b) A second option is that the government becomes the single payer for all health care services, but the health care services are provided privately (Canada's system). This option is also termed the "Medicare for All" system. Under this option as well, coverage for health care services would need to be determined on the basis of cost-effectiveness in order to control costs.
c) A third option is that the government provides everyone a voucher for basic health care and individuals use it to purchase health care insurance (this is something like the Paul Ryan plan for Medicare). All plans would have to meet certain government standards (e.g. coverage cannot be denied for pre-existing conditions, out-of-pocket caps on co-pays, specified diagnostic procedures and therapies demonstrated to be clearly cost-effective must be covered, etc.) Individuals who do not sign up for a plan would be assigned to one. The voucher payments to the insurers would be adjusted based on the expected health care costs of the individuals they cover (e.g. actuarial adjustments based on age, current illnesses, etc). I would propose (unlike Paul Ryan's plan) that the basic health care plan be fully paid for by the voucher. This would force insurers to come up with basic health care plans that fit within a fixed budget.
6) In principle, I would favor the voucher option because it should allow for greater innovation in health care as a result of competition among insurers and health care providers. For example, it may be that some health care facilities take over the role of insurer and directly provide the benefits thus eliminating the insurance middle man. Some plans may emphasize preventive care and thereby reduce the costs of chronic diseases, etc.

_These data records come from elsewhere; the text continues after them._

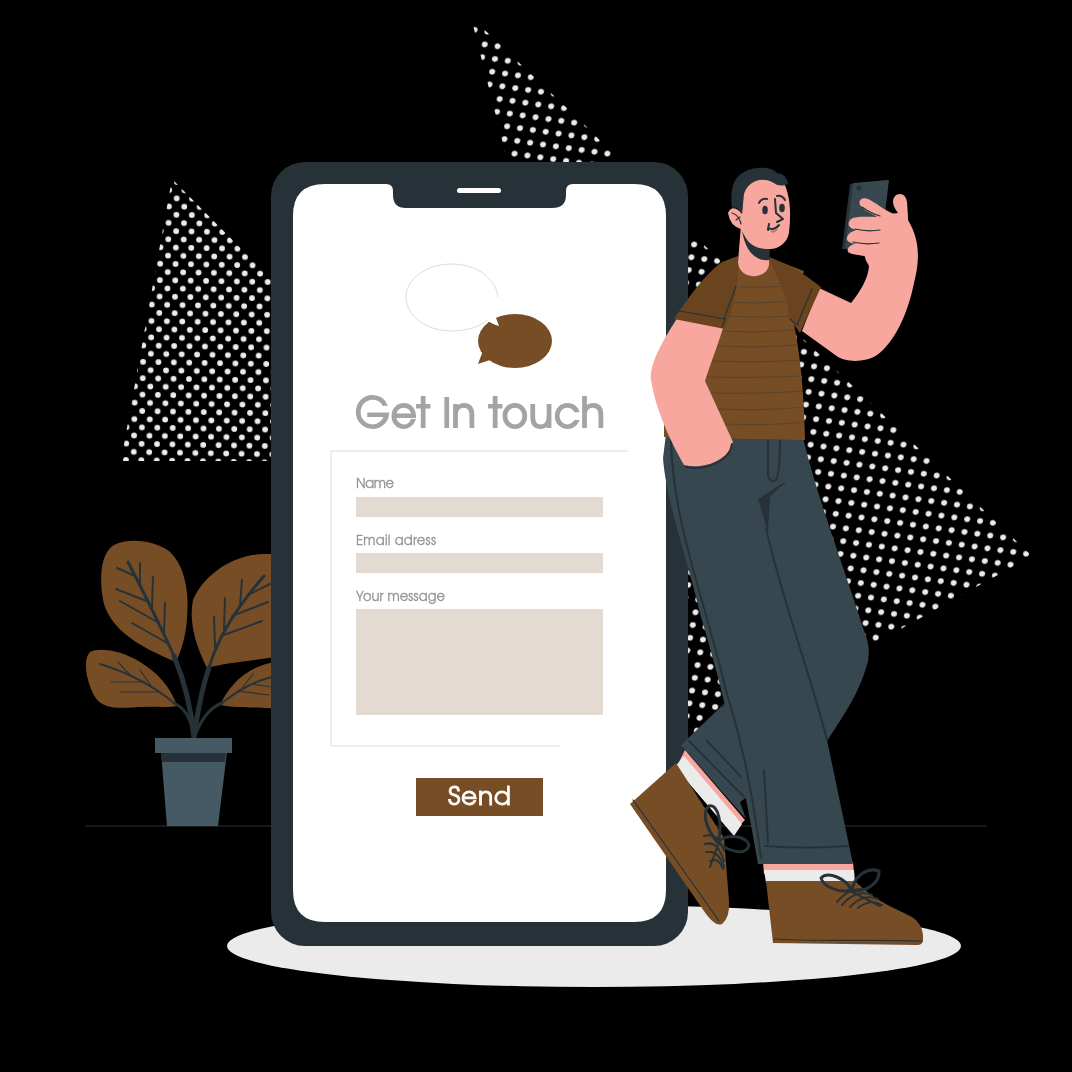
<!DOCTYPE html>
<html lang="en">
<head>
<meta charset="utf-8">
<title>Get in touch</title>
<style>
:root{--night:#000;--ink:#263238;--denim:#37474f;--pot:#455a64;--brown:#774d25;--sleeve:#6a431f;--skin:#f7a79e;--field:#e3dad1;--pale:#ebebeb;--grey:#a4a4a4;--label:#909090;--white:#fff}
html,body{margin:0;background:var(--night);overflow:hidden}
.board{display:block;width:1072px;height:1072px}
.ink{fill:var(--ink)}.denim{fill:var(--denim)}.pot{fill:var(--pot)}.brown{fill:var(--brown)}.sleeve{fill:var(--sleeve)}.skin{fill:var(--skin)}.field{fill:var(--field)}.pale{fill:var(--pale)}.white{fill:var(--white)}
.line{fill:none;stroke:var(--ink);stroke-width:2;stroke-linecap:round;stroke-linejoin:round}
.fine{stroke-width:1.2}.lace{stroke-width:3}.stem{stroke-width:5}
.hair-rule{fill:none;stroke:#dcdcdc;stroke-width:1}
text{font-family:"TeX Gyre Adventor","Quicksand",sans-serif}
.heading{font-size:40px;fill:var(--grey);stroke:var(--grey);stroke-width:1.8}
.label{font-size:13px;fill:var(--label);stroke:var(--label);stroke-width:.3}
.button-text{font-size:25px;fill:var(--white);stroke:var(--white);stroke-width:.9}
</style>
</head>
<body>
<svg class="board" viewBox="0 0 1072 1072" role="img" aria-label="A man with a phone leans on a large phone that shows a contact form">
<defs>
<pattern id="dots-left" width="15.4" height="16.4" patternUnits="userSpaceOnUse" patternTransform="translate(123 457) rotate(1)">
<g class="pale"><circle cx="3" cy="3" r="2.9"/><circle cx="10.7" cy="11.2" r="2.9"/></g>
</pattern>
<pattern id="dots-right" width="13" height="13" patternUnits="userSpaceOnUse" patternTransform="translate(691 240) rotate(8) skewX(-4)">
<circle class="pale" cx="4" cy="4" r="2.9"/>
</pattern>
</defs>
<rect width="1072" height="1072" fill="var(--night)"/>

<g id="dotted-triangles">
<path fill="url(#dots-left)" d="M172 179L121 461H274V282Z"/>
<path fill="url(#dots-right)" d="M471 17L508 164H622L590 130Z"/>
<path fill="url(#dots-right)" d="M686 228L1032 556L870 646L686 738Z"/>
</g>

<g id="ground">
<path class="line fine" d="M86 826H986"/>
<ellipse class="pale" cx="594" cy="946" rx="367" ry="41"/>
</g>

<g id="plant">
<g class="brown">
<path d="M176 662C145 649 113 633 104 604C98 575 102 552 114 545C130 537 155 541 169 551C183 563 190 589 187 618C186 638 180 653 176 662Z"/>
<path d="M207 668C194 642 189 620 193 600C204 574 235 553 266 554H276V657C250 661 226 663 207 668Z"/>
<path d="M177 706C170 686 158 673 140 662C122 651 100 647 90 652C82 660 87 683 95 697C104 712 127 707 143 707C157 706 166 708 177 706Z"/>
<path d="M220 705C230 684 247 666 276 662V709C256 706 240 709 220 705Z"/>
</g>
<g class="line">
<path class="stem" d="M194 738C191 705 184 680 174 656M194 738C198 708 202 688 209 668"/>
<path class="lace" d="M194 736C190 716 184 708 174 703M196 733C203 716 211 707 222 703M174 656C160 625 145 595 128 562M209 668C217 640 236 608 264 576"/>
<path d="M174 703C155 687 129 673 100 664M222 703C239 690 252 682 272 677"/>
<path d="M164 632L165 603M152 607L153 577M140 584L140 563M159 623L120 601M149 602L116 589M135 576L117 568M169 644L132 623M215 647L214 617M224 629L225 598M240 605L242 580M221 636L262 621M232 616L268 602M248 595L270 584"/>
<path class="fine" d="M160 692L121 692M145 682L111 682M151 686L140 670M130 675L118 662M238 691L269 695M252 684L272 687M242 688L253 674"/>
</g>
<path class="pot" d="M161 752H227L218 826H167Z"/>
<path class="ink" d="M161 753H226L225 762H162Z"/>
<rect class="pot" x="155" y="738" width="77" height="15"/>
</g>

<g id="phone">
<rect class="ink" x="271" y="162" width="417" height="784" rx="34"/>
<path class="white" d="M325 184H386Q393 184 393 191V195Q393 208 406 208H552Q566 208 566 195V191Q566 184 573 184H634Q666 184 666 216V890Q666 922 634 922H325Q293 922 293 890V216Q293 184 325 184Z"/>
<rect class="white" x="457" y="188" width="44" height="5" rx="2.5"/>
<g id="speech-bubbles">
<path class="hair-rule" stroke-width="1.5" d="M498 297C496 278 476 264 452 264C426 264 406 279 406 297C406 316 426 331 452 331C468 331 481 326 489 319"/>
<ellipse class="brown" cx="515" cy="341" rx="37" ry="27"/>
<path class="brown" d="M484 348L478 364L493 359Z"/>
<path class="white" d="M484 318Q491 324 499 326L495 315Z"/>
</g>
<text class="heading" x="355" y="427" textLength="250" lengthAdjust="spacing">Get in touch</text>
<g id="contact-form">
<path class="hair-rule" d="M628 451H331V746H560"/>
<text class="label" x="356" y="488" textLength="38">Name</text>
<rect class="field" x="356" y="497" width="247" height="20"/>
<text class="label" x="356" y="545" textLength="80">Email adress</text>
<rect class="field" x="356" y="553" width="247" height="20"/>
<text class="label" x="356" y="601" textLength="89">Your message</text>
<rect class="field" x="356" y="609" width="247" height="106"/>
<rect class="brown" x="416" y="778" width="127" height="38"/>
<text class="button-text" x="448" y="805" textLength="63">Send</text>
</g>
</g>

<g id="man">
<g id="back-leg">
<path class="skin" d="M685 750L745 820L735 830L678 764Z"/>
<path class="pale" d="M684 756L742 824L734 836L675 767Z"/>
<path class="brown" d="M676 763L630 804L706 914Q716 927 722 924Q730 918 729 901L724 838Z"/>
<path class="line fine" d="M633 800Q672 854 719 921"/>
<g class="line lace">
<path d="M717 842C705 827 702 812 709 806C718 804 723 824 718 842C728 833 746 836 749 845C746 857 727 851 718 842"/>
<path stroke-width="2" d="M704 836C715 833 719 838 724 851M705 844C715 841 720 849 724 861M706 852C716 850 721 858 724 867M710 861C717 858 721 863 723 869M719 842L710 867"/>
</g>
<path class="denim" d="M752 438H803C818 500 845 570 863 628Q873 651 866 668C858 694 846 712 827 741L740 802L746 819L681 745L728 700L752 620Z"/>
<path class="line" d="M689 741L744 797M707 741L746 782M728 701L722 707"/>
</g>
<g id="front-leg">
<path class="skin" d="M763 862H853L854 874H764Z"/>
<path class="pale" d="M764 870H854L855 883H766Z"/>
<path class="brown" d="M766 881H855C872 899 894 908 912 917Q924 925 923 940Q923 945 917 945L773 943Z"/>
<path class="line fine" d="M774 939C820 942 873 939 922 941"/>
<g class="line lace">
<path d="M852 891C837 893 823 886 821 878C828 871 846 878 852 891C854 875 868 867 879 871C880 884 865 892 852 891"/>
<path stroke-width="2" d="M837 902C846 891 857 887 866 890M842 905C851 894 863 891 872 895M850 907C859 898 867 895 878 899M858 908C866 902 873 900 882 905M848 890L880 906"/>
</g>
<path class="denim" d="M666 434H803L769 530C788 600 812 670 827 740L853 864H758C744 781 724 693 701 617C687 558 666 500 663 458Z"/>
<path class="line" d="M671 440C673 525 705 600 725 687C743 746 752 790 761 858M766 528C782 600 811 676 827 740M765 846Q807 849 848 846M764 770L768 843M768 440V475Q769 482 775 481Q780 477 780 440"/>
<path class="ink" d="M758 499L785 482L770 497L768 532Z"/>
<path class="line fine" d="M760 499L785 483"/>
</g>

<g id="raised-arm">
<path class="skin" d="M819 288L851 303C862 289 868 278 869 266Q862 256 865 245L880 215L898 213Q889 201 896 195Q905 191 907 202Q908 215 908 220C920 240 920 260 914 283C908 313 895 342 877 355C865 363 846 362 838 357L802 331Z"/>
<path class="ink" d="M850 184L887 180L877 248L842 249Z"/>
<path class="denim" d="M853 183L889 180L881 247L845 249Z"/>
<circle class="ink" cx="859" cy="188" r="2.5"/>
<path class="skin" d="M899 216C884 211 877 203 868 199C862 197 858 200 860 205C864 211 871 213 877 217C867 217 856 216 851 219C846 224 849 229 857 230C851 231 846 235 847 240C850 244 855 244 859 243C852 244 846 247 848 252C854 256 862 254 869 258L870 268L899 271L912 240Z"/>
<path class="line fine" d="M862 207Q870 213 880 216M855 229Q867 232 880 230M853 242Q865 245 879 243"/>
</g>

<g id="shirt">
<path class="brown" d="M664 437V423L676 400L710 300L738 260Q754 288 770 258L804 271L792 315C800 350 804 390 805 440Z"/>
<g class="line fine" opacity=".35">
<path d="M741 287Q770 288 795 285M727 302Q758 304 795 301M724 316Q760 318 792 316M721 331Q758 333 795 330M716 346Q758 348 798 345M711 361Q758 363 800 360M707 377Q755 378 801 376M712 393Q760 394 803 391M718 409Q765 411 804 407M726 424Q770 426 805 422"/>
</g>
<path class="sleeve" d="M769 257C791 265 807 276 821 287L800 333L789 318C789 298 775 276 769 257Z"/>
<path class="line fine" d="M812 289L797 325L790 319"/>
</g>
<g id="pocket-arm">
<path class="skin" d="M678 317C665 337 649 363 651 380C656 411 671 442 684 465C704 470 729 460 733 442L705 381C711 362 718 345 724 325Z"/>
<path class="line" d="M686 467C706 471 730 461 732 444"/>
<path class="sleeve" d="M738 256L722 262C704 275 688 298 674 319L725 329C732 311 740 288 738 256Z"/>
<path class="line fine" d="M680 311L724 319L736 286M725 319L722 327"/>
</g>

<g id="head">
<path class="skin" d="M741 225L738 262C739 281 768 280 769 264V242Z"/>
<path class="ink" d="M742 229C747 246 757 249 770 249L769 260C754 262 744 248 742 229Z"/>
<path class="skin" d="M743 188C757 176 771 176 783 181C791 196 791 215 789 233C786 247 773 252 760 247C748 242 744 235 741 229Q730 226 728 213C731 205 738 208 742 214Z"/>
<path class="ink" d="M742 214Q737 206 732 208C730 194 732 180 741 174C752 166 771 166 777 173Q787 174 788 184Q780 188 772 182C760 176 747 183 744 194Z"/>
<path class="line fine" d="M732 213Q739 215 741 224M736 220L740 217"/>
<path class="line" stroke-width="3" d="M759 203Q761 198 767 199M777 196Q782 195 785 200"/>
<ellipse class="ink" cx="765" cy="210" rx="2.8" ry="4.2"/>
<ellipse class="ink" cx="782" cy="208" rx="2.8" ry="4.2"/>
<path class="line" stroke-width="1.6" d="M775 199L776 213L783 219L777 222M768 228Q774 231 779 225M769 224L768 230"/>
<path d="M771 231Q774 233 777 229" fill="none" stroke="#c96f68" stroke-width="2"/>
</g>
</g>
</svg>
</body>
</html>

The voucher plan also makes it possible for the government to fix its health care expenditures at a predetermined level. This plan, like the other options, separates health care from employment so that individuals do not have to change their health care plan when changing jobs and also frees employers from having to provide health care insurance.

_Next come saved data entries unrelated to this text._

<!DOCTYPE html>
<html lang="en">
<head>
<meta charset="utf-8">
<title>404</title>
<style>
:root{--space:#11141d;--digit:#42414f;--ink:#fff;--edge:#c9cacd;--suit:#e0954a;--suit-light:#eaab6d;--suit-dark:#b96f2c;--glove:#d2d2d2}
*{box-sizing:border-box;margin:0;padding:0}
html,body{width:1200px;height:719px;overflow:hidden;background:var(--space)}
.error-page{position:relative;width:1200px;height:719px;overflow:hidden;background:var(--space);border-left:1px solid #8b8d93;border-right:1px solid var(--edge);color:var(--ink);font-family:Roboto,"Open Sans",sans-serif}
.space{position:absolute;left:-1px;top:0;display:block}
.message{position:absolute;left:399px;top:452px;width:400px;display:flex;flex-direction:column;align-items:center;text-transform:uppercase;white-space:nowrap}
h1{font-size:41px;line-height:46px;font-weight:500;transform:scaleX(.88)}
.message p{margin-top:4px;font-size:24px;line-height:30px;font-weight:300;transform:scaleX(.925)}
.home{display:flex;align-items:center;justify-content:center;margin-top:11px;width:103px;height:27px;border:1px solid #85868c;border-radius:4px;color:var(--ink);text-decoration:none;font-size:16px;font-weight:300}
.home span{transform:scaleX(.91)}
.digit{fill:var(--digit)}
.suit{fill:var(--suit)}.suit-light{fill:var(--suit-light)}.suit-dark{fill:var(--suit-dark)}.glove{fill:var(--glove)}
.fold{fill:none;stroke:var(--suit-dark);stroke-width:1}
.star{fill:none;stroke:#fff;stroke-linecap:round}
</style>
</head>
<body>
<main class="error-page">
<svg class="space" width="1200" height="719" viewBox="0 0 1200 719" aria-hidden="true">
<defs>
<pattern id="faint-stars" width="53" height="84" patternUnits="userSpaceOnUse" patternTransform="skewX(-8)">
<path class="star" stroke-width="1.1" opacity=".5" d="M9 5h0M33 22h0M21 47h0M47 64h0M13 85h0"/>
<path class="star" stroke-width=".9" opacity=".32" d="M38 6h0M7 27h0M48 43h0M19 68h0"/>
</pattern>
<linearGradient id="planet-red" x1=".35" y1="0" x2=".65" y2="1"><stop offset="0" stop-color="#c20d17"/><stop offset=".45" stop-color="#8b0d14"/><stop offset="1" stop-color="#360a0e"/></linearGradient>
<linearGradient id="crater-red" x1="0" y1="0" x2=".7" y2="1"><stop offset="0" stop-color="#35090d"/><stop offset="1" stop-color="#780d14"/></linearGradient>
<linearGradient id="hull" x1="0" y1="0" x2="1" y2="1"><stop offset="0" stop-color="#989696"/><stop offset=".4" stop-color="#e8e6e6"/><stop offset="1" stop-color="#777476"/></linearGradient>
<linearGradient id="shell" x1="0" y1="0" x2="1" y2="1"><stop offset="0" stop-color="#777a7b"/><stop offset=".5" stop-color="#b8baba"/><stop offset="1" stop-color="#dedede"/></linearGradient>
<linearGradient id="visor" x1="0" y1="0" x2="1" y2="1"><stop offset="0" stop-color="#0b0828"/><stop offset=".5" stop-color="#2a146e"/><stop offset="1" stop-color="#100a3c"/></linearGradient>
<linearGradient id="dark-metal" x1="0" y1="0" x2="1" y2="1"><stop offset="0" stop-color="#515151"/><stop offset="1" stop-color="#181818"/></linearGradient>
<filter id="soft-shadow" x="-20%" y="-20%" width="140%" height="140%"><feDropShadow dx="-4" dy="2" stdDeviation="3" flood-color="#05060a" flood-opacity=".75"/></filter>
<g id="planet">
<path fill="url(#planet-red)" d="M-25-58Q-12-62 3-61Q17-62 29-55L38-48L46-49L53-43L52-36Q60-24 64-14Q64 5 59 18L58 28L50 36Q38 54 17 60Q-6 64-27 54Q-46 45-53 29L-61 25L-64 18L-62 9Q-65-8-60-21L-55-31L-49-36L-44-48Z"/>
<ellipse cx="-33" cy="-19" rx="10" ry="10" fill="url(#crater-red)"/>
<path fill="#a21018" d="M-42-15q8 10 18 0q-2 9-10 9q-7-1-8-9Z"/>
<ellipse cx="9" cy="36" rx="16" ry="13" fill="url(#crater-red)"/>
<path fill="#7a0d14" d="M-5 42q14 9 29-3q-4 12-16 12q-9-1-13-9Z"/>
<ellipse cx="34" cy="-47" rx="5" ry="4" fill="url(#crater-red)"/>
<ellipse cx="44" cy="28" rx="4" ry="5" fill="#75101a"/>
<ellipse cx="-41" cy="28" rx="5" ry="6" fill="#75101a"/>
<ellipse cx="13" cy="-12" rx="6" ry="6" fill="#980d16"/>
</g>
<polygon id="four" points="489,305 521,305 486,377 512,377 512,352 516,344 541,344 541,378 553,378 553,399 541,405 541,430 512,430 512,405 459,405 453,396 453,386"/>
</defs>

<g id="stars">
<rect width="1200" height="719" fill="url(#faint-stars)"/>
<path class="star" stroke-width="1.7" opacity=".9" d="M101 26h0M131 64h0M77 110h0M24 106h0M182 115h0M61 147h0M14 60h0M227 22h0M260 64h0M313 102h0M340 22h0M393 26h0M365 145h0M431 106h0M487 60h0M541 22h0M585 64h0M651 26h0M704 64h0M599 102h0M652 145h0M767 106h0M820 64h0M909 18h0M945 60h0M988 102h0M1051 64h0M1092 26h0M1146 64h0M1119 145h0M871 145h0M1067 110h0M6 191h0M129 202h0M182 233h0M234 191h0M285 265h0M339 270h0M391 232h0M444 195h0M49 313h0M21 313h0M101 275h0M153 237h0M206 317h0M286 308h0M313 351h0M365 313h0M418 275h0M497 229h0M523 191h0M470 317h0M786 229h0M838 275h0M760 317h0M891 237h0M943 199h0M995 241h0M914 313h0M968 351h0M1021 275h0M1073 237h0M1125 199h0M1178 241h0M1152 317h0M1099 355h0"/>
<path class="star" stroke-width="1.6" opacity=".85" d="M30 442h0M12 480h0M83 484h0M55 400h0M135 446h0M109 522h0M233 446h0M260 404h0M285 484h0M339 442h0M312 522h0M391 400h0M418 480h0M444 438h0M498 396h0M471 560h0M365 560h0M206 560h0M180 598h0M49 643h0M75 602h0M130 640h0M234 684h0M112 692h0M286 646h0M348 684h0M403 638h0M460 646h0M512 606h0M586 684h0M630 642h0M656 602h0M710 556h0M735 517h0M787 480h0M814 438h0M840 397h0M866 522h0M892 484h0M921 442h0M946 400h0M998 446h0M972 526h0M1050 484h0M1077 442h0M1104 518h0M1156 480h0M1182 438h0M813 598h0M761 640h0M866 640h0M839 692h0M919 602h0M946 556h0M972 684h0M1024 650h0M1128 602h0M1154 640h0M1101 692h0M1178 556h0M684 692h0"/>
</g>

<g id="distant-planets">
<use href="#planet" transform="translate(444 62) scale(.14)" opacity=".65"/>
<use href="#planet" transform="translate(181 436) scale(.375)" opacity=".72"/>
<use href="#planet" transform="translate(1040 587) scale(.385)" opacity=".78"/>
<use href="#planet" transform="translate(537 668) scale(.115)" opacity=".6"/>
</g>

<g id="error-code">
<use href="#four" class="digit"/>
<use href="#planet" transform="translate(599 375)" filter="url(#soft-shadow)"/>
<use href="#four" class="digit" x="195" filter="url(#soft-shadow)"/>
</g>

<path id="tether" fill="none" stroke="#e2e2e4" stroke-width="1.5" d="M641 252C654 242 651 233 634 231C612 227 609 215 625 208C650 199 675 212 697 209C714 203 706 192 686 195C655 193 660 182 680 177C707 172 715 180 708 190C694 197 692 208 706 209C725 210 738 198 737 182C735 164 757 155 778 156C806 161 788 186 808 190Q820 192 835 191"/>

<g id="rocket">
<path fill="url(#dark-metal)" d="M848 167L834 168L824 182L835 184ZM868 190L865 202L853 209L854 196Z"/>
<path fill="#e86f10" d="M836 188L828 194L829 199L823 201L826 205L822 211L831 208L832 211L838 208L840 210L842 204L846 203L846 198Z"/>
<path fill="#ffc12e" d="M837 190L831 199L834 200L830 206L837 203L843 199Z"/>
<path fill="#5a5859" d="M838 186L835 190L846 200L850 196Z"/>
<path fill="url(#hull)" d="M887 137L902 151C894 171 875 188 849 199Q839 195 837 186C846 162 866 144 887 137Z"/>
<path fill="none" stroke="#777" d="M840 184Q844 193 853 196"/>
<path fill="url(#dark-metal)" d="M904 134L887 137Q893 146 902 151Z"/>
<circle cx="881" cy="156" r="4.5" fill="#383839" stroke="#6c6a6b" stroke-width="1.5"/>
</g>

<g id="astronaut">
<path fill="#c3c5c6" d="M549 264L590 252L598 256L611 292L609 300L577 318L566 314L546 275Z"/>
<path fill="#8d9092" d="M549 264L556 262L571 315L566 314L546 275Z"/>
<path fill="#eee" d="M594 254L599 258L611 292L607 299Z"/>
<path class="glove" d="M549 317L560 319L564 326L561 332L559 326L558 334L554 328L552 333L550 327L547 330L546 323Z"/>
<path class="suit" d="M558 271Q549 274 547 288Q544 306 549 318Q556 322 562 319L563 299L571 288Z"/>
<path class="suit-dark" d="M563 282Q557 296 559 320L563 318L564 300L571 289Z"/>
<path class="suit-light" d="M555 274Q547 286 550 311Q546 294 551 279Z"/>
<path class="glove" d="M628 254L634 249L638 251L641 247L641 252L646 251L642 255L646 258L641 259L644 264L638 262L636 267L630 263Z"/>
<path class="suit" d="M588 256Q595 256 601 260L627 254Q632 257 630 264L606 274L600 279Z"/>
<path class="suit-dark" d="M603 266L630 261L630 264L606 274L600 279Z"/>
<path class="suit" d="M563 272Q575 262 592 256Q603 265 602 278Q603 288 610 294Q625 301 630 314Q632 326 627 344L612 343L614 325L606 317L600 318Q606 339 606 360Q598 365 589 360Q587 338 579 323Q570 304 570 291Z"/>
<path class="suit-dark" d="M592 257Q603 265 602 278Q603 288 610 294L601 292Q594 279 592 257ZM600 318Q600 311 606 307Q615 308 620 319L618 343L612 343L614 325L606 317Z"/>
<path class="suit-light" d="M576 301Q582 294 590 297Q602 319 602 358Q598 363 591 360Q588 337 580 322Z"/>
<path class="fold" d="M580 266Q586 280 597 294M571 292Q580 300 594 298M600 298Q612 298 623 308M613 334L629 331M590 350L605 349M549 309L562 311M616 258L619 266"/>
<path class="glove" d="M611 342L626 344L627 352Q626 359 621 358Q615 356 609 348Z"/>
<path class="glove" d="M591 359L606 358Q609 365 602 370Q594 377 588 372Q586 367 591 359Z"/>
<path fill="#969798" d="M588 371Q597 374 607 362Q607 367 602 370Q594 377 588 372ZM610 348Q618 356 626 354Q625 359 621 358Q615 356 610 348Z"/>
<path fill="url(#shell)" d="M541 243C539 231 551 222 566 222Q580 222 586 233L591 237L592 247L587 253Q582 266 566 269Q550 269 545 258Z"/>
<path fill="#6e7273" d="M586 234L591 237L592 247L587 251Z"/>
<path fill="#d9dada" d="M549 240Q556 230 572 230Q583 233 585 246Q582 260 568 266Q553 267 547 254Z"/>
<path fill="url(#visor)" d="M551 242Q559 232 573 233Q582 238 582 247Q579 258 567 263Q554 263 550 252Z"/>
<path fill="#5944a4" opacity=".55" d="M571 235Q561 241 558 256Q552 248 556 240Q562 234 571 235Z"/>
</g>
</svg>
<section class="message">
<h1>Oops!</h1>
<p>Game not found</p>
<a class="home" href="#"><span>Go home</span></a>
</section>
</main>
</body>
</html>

However, I would not be in favor of implementing any plan immediately on a nationwide basis. We should prospectively test candidate plans first in local areas (e.g. cities, counties or states) to see how it performs before implementing it nationwide. Health care is far too complex that anyone can anticipate all the issues that will arise with any specific plan. Prospective testing is needed to obtain evidence regarding performance.
7) The above plans would cover basic health care. Insurers could provide supplemental plans that provide additional coverages or amenities (e.g. private hospital rooms, etc). Individuals would pay privately for the supplemental coverage. We allow individuals to buy yachts, provide private education for their children and we should allow individuals to pay for additional health care services.
8) In summary, I recommend that we should simplify our health care system by providing a basic level of health care for all, fix the taxpayer expenditure that will be dedicated to this goal, spend the available taxpayer funds in the most cost-effective manner, merge the multiple government health care plans into one plan for all, and separate health care from employment. Candidate plans to meet these objectives should be first prospectively tested in local areas prior to being implemented on a national basis.